Tether (USDT) is a cryptocurrency with a value meant to mirror the value of the U.S. dollar. The idea was to create a stable cryptocurrency that can be used like digital dollars. Coins that serve this purpose of being a stable dollar substitute are called “stable coins.” Tether is the most popular stable coin and even acts as a dollar replacement on many popular exchanges! According to their site, Tether converts cash into digital currency, to anchor or “tether” the value of the coin to the price of national currencies like the US dollar, the Euro, and the Yen. Like other cryptos it uses blockchain. Unlike other cryptos, it is [according to the official Tether site] “100% backed by USD” (USD is held in reserve). The primary use of Tether is that it offers some stability to the otherwise volatile crypto space and offers liquidity to exchanges who can’t deal in dollars and with banks (for example to the sometimes controversial but leading exchange Bitfinex). The digital coins are issued by a company called Tether Limited that is governed by the laws of the British Virgin Islands, according to the legal part of its website. It is incorporated in Hong Kong. It has emerged that Jan Ludovicus van der Velde is the CEO of cryptocurrency exchange Bitfinex, which has been accused of being involved in the price manipulation of bitcoin, as well as tether. Many people trading on exchanges, including Bitfinex, will use tether to buy other cryptocurrencies like bitcoin. Tether Limited argues that using this method to buy virtual currencies allows users to move fiat in and out of an exchange more quickly and cheaply. Also, exchanges typically have rocky relationships with banks, and using Tether is a way to circumvent that. USDT is fairly simple to use. Once on exchanges like Poloniex or Bittrex, it can be used to purchase Bitcoin and other cryptocurrencies. It can be easily transferred from an exchange to any Omni Layer enabled wallet. Tether has no transaction fees, although external wallets and exchanges may charge one. In order to convert USDT to USD and vise versa through the Tether.to Platform, users must pay a small fee. Buying and selling Tether for Bitcoin can be done through a variety of exchanges like the ones mentioned previously or through the Tether.to platform, which also allows the conversion between USD to and from your bank account.
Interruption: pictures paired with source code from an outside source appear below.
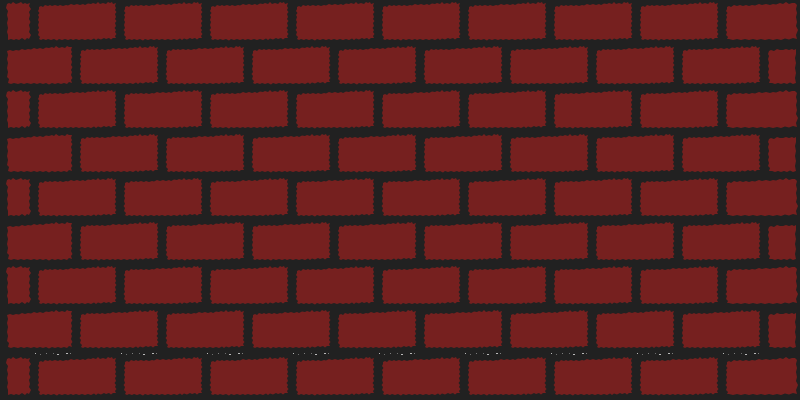
<!DOCTYPE html>
<html lang="en">
<head>
<meta charset="utf-8">
<title>Brick wall</title>
<style>
:root { --mortar: #212121; --brick: #76201f; --speck: #b9b9b9; }
html, body { margin: 0; background: var(--mortar); overflow: hidden; }
.wall { display: block; width: 800px; height: 400px; background: var(--mortar); }
.bricks { fill: var(--brick); }
.specks { fill: var(--speck); }
</style>
</head>
<body>
<svg class="wall" viewBox="0 0 800 400" role="img" aria-label="Dark red brick wall with black mortar">
<defs>
<path id="brick" d="M1 5 3 4 5 5 7 3 10 4 12 3 14 4 17 3 20 4 22 3 25 4 28 3 30 3.500 33 2 36 3 39 2 42 3 45 2 47 3 50 1.500 53 2 55 1 58 2 60 0 62 2 65 1 68 2 70 0 72 1 74 0 75 2 78 1 77 4 78 6 77 8 78.500 10 77 12 78 15 77 17 78.500 19 77 21 78 24 76.500 26 78 28 77 30 78.500 32 77 34 78 36 75 36 73 37.500 71 36 68 37 66 36 63 37.500 60 36.500 58 38 56 36.500 53 38 50 37 47 38 44 37 41 38 38 37 35 38 33 37 30 38 27 37 24 38 21 37 19 38.500 16 37 13 38 10 37 8 38 5 37 3 38 1 37 2 35 0 33 1 30 -.5 28 1 26 0 23 1 20 0 18 1 15 0 13 1.500 11 0 9 1 7Z"/>
<path id="left-long" d="M0 5 3 4 6 5 9 4 12 4.500 15 3 18 4 21 3 24 3.500 27 2 30 3 33 2 36 3 39 1.500 42 2 45 1 47 2 49 0 52 2 55 1 58 2 60 0 62 1 65 1 64 4 65 6 64 8 65.500 10 64 13 65 16 64 19 65.500 21 64 24 65 26 64 29 65.500 32 64 34 65 37 62 36 60 38 57 37 54 38 51 37 48 38 45 37 42 38.500 39 37 36 38 33 37 30 38 27 37 24 38 20 37 17 38 14 37 11 38 7 37 4 38 1 37 2 33 0 31 1 26 0 22 1 17 0 13 1 9Z"/>
<path id="left-short" d="M0 2 2 1 4 2 6 0 9 2 12 1 14 0 16 2 18 1 20 2 23 1 22 4 24 7 22 10 23 13 22 17 23.500 20 22 23 23 27 22 30 24 33 22 37 20 36 18 38 15 36 12 38 9 37 7 38 4 37 1 38 1 33 0 30 1 26 0 21 1 17 0 13 1 9 -1 6Z"/>
<path id="right-long" d="M1 5 3 4 5 5 8 3 11 4 14 3 17 4 20 3 23 4 26 3 29 3.500 33 2 36 3 40 2 44 3 47 2 50 2.500 54 1 57 2 60 0 63 2 66 1 69 1 71 3 70 7 71 11 70 15 71 20 70 24 72 28 70 33 71 37 67 36 63 37.500 59 36.500 55 38 51 37 47 38 43 37 39 38 35 37 31 38 27 37 23 38 19 37 15 38 11 37 7 38 3 37 1 37 2 35 0 33 1 30 -.5 28 1 26 0 23 1 20 0 18 1 15 0 13 1.500 11 0 9 1 7Z"/>
<path id="right-short" d="M1 5 3 4 6 5 9 3 12 4 15 4 18 3 21 4 24 3 26 4 28 3 28 8 27 12 28 17 27 22 28 27 27 32 28 37 25 38 22 36.500 19 38 16 37 13 38 10 37 7 38 4 37 1 37 2 34 0 32 1 29 0 26 1 23 0 20 1 17 0 13 1 10 0 8Z"/>
<g id="bricks-eight">
<use href="#brick"/><use href="#brick" x="86"/><use href="#brick" x="172"/><use href="#brick" x="258"/><use href="#brick" x="344"/><use href="#brick" x="430"/><use href="#brick" x="516"/><use href="#brick" x="602"/>
</g>
<g id="course-a">
<use href="#left-short" x="7"/><use href="#bricks-eight" x="38"/><use href="#right-long" x="726"/>
</g>
<g id="course-b">
<use href="#left-long" x="7"/><use href="#bricks-eight" x="80"/><use href="#right-short" x="768"/>
</g>
<g id="speck-group">
<rect x="35" y="353" width="1" height="1"/><rect x="40" y="354" width="1" height="1" opacity=".5"/><rect x="46" y="353" width="1" height="1" opacity=".6"/><rect x="53" y="353" width="1" height="1" opacity=".5"/><rect x="57" y="354" width="2" height="1"/><rect x="66" y="353" width="2" height="1"/><rect x="70" y="353" width="1" height="1" opacity=".6"/>
</g>
</defs>
<rect width="800" height="400" fill="var(--mortar)"/>
<g class="bricks">
<use href="#course-a" y="2"/>
<use href="#course-b" y="46"/>
<use href="#course-a" y="90"/>
<use href="#course-b" y="134"/>
<use href="#course-a" y="178"/>
<use href="#course-b" y="222"/>
<use href="#course-a" y="266"/>
<use href="#course-b" y="310"/>
<use href="#course-a" y="357"/>
</g>
<g class="specks">
<use href="#speck-group"/><use href="#speck-group" x="86"/><use href="#speck-group" x="172"/><use href="#speck-group" x="258"/><use href="#speck-group" x="344"/><use href="#speck-group" x="430"/><use href="#speck-group" x="516"/><use href="#speck-group" x="602"/><use href="#speck-group" x="688"/>
</g>
</svg>
</body>
</html>
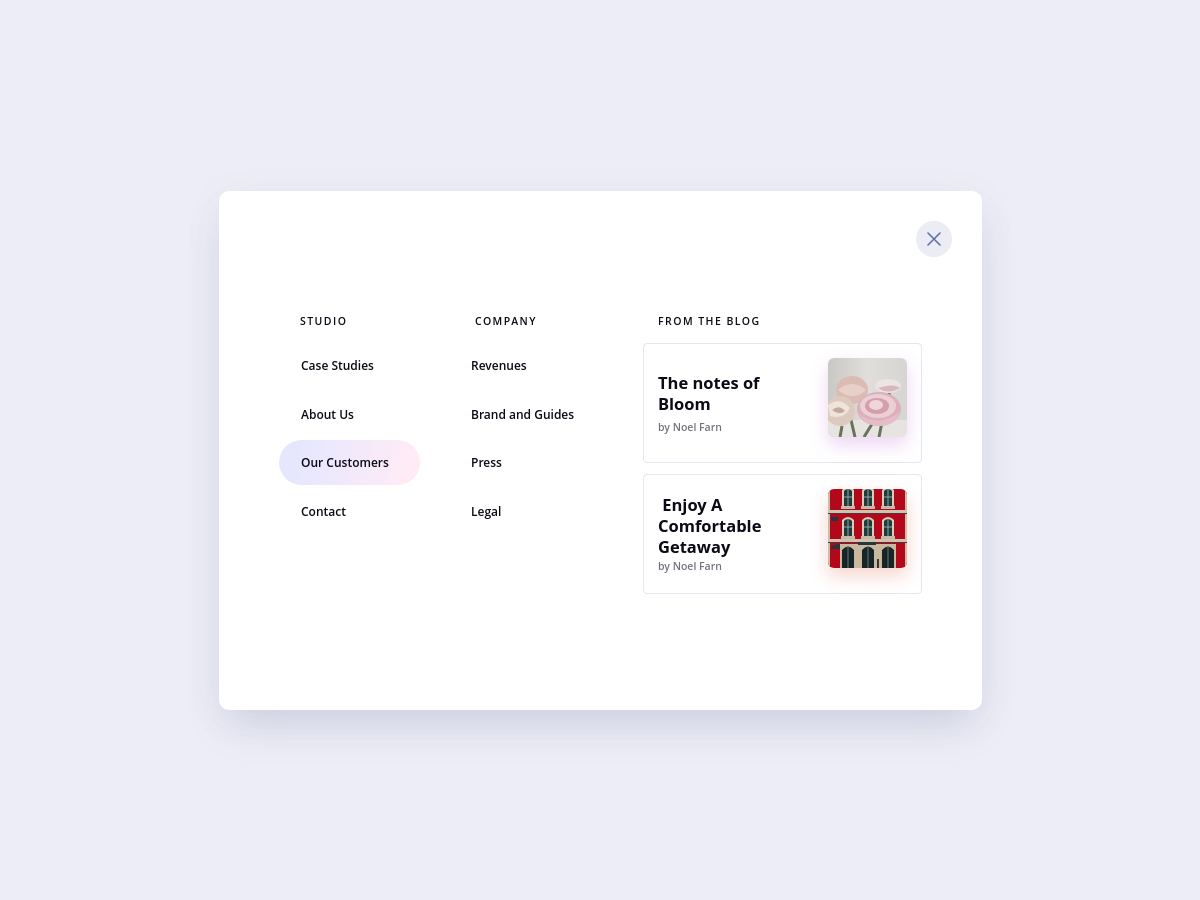
<!DOCTYPE html>
<html lang="en">
<head>
<meta charset="utf-8">
<title>Navigation menu</title>
<style>
:root {
  --page: #ecedf6;
  --panel: #ffffff;
  --ink: #0b0b17;
  --muted: #72737f;
  --line: #e4e5f0;
  --close-bg: #ebecf4;
  --close-icon: #5f70ad;
  --pill-start: #e6e7ff;
  --pill-end: #ffebf6;
}
* { box-sizing: border-box; margin: 0; padding: 0; }
html, body { width: 1200px; height: 900px; overflow: hidden; }
body {
  display: flex;
  align-items: center;
  justify-content: center;
  background: var(--page);
  color: var(--ink);
  font-family: "Open Sans", "Noto Sans", sans-serif;
}
a { color: inherit; text-decoration: none; }
ul { list-style: none; }

.menu {
  width: 763px;
  height: 519px;
  margin-left: 1px;
  margin-top: 1px;
  background: var(--panel);
  border-radius: 10px;
  box-shadow: 0 22px 40px -10px rgba(70, 75, 125, .17), 0 8px 44px rgba(90, 95, 150, .05);
}
.menu-header {
  display: flex;
  justify-content: flex-end;
  padding: 30px 30px 0;
}
.close {
  display: flex;
  align-items: center;
  justify-content: center;
  width: 36px;
  height: 36px;
  border-radius: 50%;
  background: var(--close-bg);
}
.close svg { stroke: var(--close-icon); stroke-width: 1.6; stroke-linecap: round; }

.columns {
  display: grid;
  grid-template-columns: 170px 194px 279px;
  padding: 56px 60px 0;
}
h2 {
  height: 16px;
  margin-bottom: 14px;
  font-size: 10.5px;
  line-height: 16px;
  font-weight: 600;
  letter-spacing: 1.45px;
  text-transform: uppercase;
  white-space: nowrap;
}
.studio h2 { padding-left: 21px; }
.company h2 { padding-left: 26px; }
.blog h2 { padding-left: 15px; }

.links { display: flex; flex-direction: column; gap: 3.7px; }
.links a {
  display: flex;
  align-items: center;
  width: 141px;
  height: 45px;
  padding-left: 22px;
  border-radius: 23px;
  font-size: 12px;
  font-weight: 600;
  white-space: nowrap;
}
.links .active { background: linear-gradient(100deg, var(--pill-start) 15%, var(--pill-end) 90%); }

.posts { display: flex; flex-direction: column; gap: 11px; }
.post {
  display: flex;
  align-items: center;
  justify-content: space-between;
  height: 120px;
  padding: 0 14px;
  border: 1px solid var(--line);
  border-radius: 4px;
}
.post h3 {
  font-size: 16.5px;
  line-height: 21px;
  font-weight: 700;
  white-space: pre;
}
.byline {
  margin-top: 6px;
  color: var(--muted);
  font-size: 10.5px;
  line-height: 15px;
  font-weight: 600;
}
.getaway .byline { margin-top: 2px; }
.thumb {
  align-self: flex-start;
  width: 79px;
  height: 79px;
  margin-top: 14px;
  border-radius: 6px;
}
.bloom .thumb { box-shadow: 0 8px 18px rgba(195, 95, 215, .26); }
.getaway .thumb { box-shadow: 0 8px 18px rgba(225, 80, 50, .24); }
.thumb svg { display: block; border-radius: 6px; }
</style>
</head>
<body>
<main class="menu">
  <header class="menu-header">
    <a class="close" href="#" aria-label="Close">
      <svg width="14" height="14" viewBox="0 0 14 14" fill="none"><path d="M1 1L13 13M13 1L1 13"/></svg>
    </a>
  </header>

  <div class="columns">
    <nav class="studio">
      <h2>Studio</h2>
      <ul class="links">
        <li><a href="#">Case Studies</a></li>
        <li><a href="#">About Us</a></li>
        <li><a class="active" href="#">Our Customers</a></li>
        <li><a href="#">Contact</a></li>
      </ul>
    </nav>

    <nav class="company">
      <h2>Company</h2>
      <ul class="links">
        <li><a href="#">Revenues</a></li>
        <li><a href="#">Brand and Guides</a></li>
        <li><a href="#">Press</a></li>
        <li><a href="#">Legal</a></li>
      </ul>
    </nav>

    <section class="blog">
      <h2>From the blog</h2>
      <div class="posts">
        <a class="post bloom" href="#">
          <div>
            <h3>The notes of
Bloom</h3>
            <p class="byline">by Noel Farn</p>
          </div>
          <div class="thumb" role="img" aria-label="Pale pink ranunculus flowers against a light grey wall">
            <svg width="79" height="79" viewBox="0 0 79 79">
              <defs>
                <linearGradient id="wall" x1="0" x2="1"><stop offset="0" stop-color="#c9c8c5"/><stop offset=".5" stop-color="#dfdedb"/><stop offset="1" stop-color="#d6d5d1"/></linearGradient>
              </defs>
              <rect width="79" height="79" fill="url(#wall)"/>
              <path d="M0 62H79V79H0Z" fill="#e6e3e0"/>
              <path d="M27 79L23 62M36 79L44 66M51 79L54 64M61 35Q63 45 58 62M12 79L14 68" fill="none" stroke="#66745a" stroke-width="3"/>
              <ellipse cx="24" cy="32" rx="16" ry="14" fill="#dbbcb4"/>
              <path d="M10 32Q24 20 38 32Q25 44 10 32Z" fill="#e8d0c9"/>
              <ellipse cx="60" cy="28" rx="13" ry="7" fill="#ece3e3"/>
              <path d="M50 30Q60 37 72 30Q66 25 50 30Z" fill="#d7b7bd"/>
              <ellipse cx="12" cy="53" rx="15" ry="15" fill="#ddcabf"/>
              <path d="M0 47Q12 38 22 50Q16 62 2 58Z" fill="#efe3db"/>
              <path d="M4 52Q11 46 17 53Q11 58 4 52Z" fill="#c5a99d"/>
              <ellipse cx="51" cy="51" rx="22" ry="17" fill="#dcafbb"/>
              <ellipse cx="50" cy="48" rx="18" ry="12" fill="#ecced5"/>
              <ellipse cx="49" cy="48" rx="12" ry="8" fill="#d59eaf"/>
              <ellipse cx="48" cy="47" rx="7" ry="5" fill="#efd6da"/>
              <path d="M31 56Q50 70 72 54Q67 68 51 68Q36 67 31 56Z" fill="#e5bdc8"/>
            </svg>
          </div>
        </a>

        <a class="post getaway" href="#">
          <div>
            <h3> Enjoy A
Comfortable
Getaway</h3>
            <p class="byline">by Noel Farn</p>
          </div>
          <div class="thumb" role="img" aria-label="Red town house facade with rows of arched windows">
            <svg width="79" height="79" viewBox="0 0 79 79">
              <defs>
                <g id="window">
                  <path d="M-6 23V4Q0-2 6 4V23Z" fill="#d9cdb9"/>
                  <path d="M-4 20V5Q0 1 4 5V20Z" fill="#1f3a3c"/>
                  <path d="M0 3V20M-4 11H4" stroke="#8fa6a0"/>
                  <rect x="-7" y="20" width="14" height="3" fill="#c6b8a2"/>
                </g>
                <g id="window-row">
                  <use href="#window" x="20"/><use href="#window" x="40"/><use href="#window" x="60"/>
                </g>
                <path id="door" d="M-6 79V61Q0 54 6 61V79Z" fill="#172528"/>
              </defs>
              <rect width="79" height="79" fill="#b3081c"/>
              <path d="M0 0H2V79H0ZM77 0H79V79H77Z" fill="#cdbda7"/>
              <use href="#window-row" y="-3"/>
              <use href="#window-row" y="27"/>
              <rect y="21" width="79" height="4" fill="#cfc2ae"/>
              <rect y="24" width="79" height="1" fill="#54333a"/>
              <rect y="50" width="79" height="4" fill="#cfc2ae"/>
              <rect y="53" width="79" height="1" fill="#54333a"/>
              <rect x="12" y="55" width="56" height="24" fill="#cbb99f"/>
              <use href="#door" x="20"/><use href="#door" x="40"/><use href="#door" x="60"/>
              <path d="M20 57V79M40 57V79M60 57V79" stroke="#647873"/>
              <path d="M3 28H10V32H3ZM3 57L12 55V60H3ZM30 53H48V56H30Z" fill="#21383d"/>
              <path d="M49 70H51V79H49Z" fill="#3b3430"/>
            </svg>
          </div>
        </a>
      </div>
    </section>
  </div>
</main>
</body>
</html>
What Is EOS? EOS has always been one of the most hype over ICO and now a smart contract platform. When it was announced by founder Dan Larimer in New York City in May 2017, a giant jumbotron advertisement could be seen glowing over Times Square. In the first 5 days of their ICO token sale, EOS raised an unprecedented $185 million in ETH — all without having any kind of product or service yet. EOS claims to be “the most powerful infrastructure for decentralized applications.” Basically, EOS is (or, rather, will be) a blockchain technology much like Ethereum. They plan to create their own blockchain with a long list of impressive features. Some are even calling EOS the “Ethereum killer.” But along with all the hype and excitement about EOS, there’s also a large amount of skepticism coming from the crypto community. The EOS Vision EOS has big plans. It will be a software that will act as a decentralized operating system. Developers can then build applications on the EOS software. It will be highly scalable, flexible, and usable. The most notable feature that everyone is getting excited about is horizontal scalability — what this means is the EOS blockchain will be able to allow parallel execution of smart contracts and simultaneous processing of transactions. This could be a real game changer. EOS will incorporate the delegated proof-of-stake (DPoS) consensus protocol, created by founder Dan Larimer himself. This system is less centralized, uses far less energy, and is incredibly fast — as in, up to millions-of-transactions-per-second fast. Furthermore, there will be no user fees on the EOS blockchain. This would also set them apart from the competition and could help them gain more widespread adoption of their platform. EOS also wants to put a blockchain constitution in place to secure user rights and enable dispute resolution. As explained in their technical whitepaper: 'The EOS.IO software is designed from experience with proven concepts and best practices, and represents fundamental advancements in blockchain technology. The software is part of a holistic blueprint for a globally scalable blockchain society in which decentralized applications can be easily deployed and governed.' Tokens that are issued on top of the EOS platform includes Everipedia, HorusPay, Meet One, and more.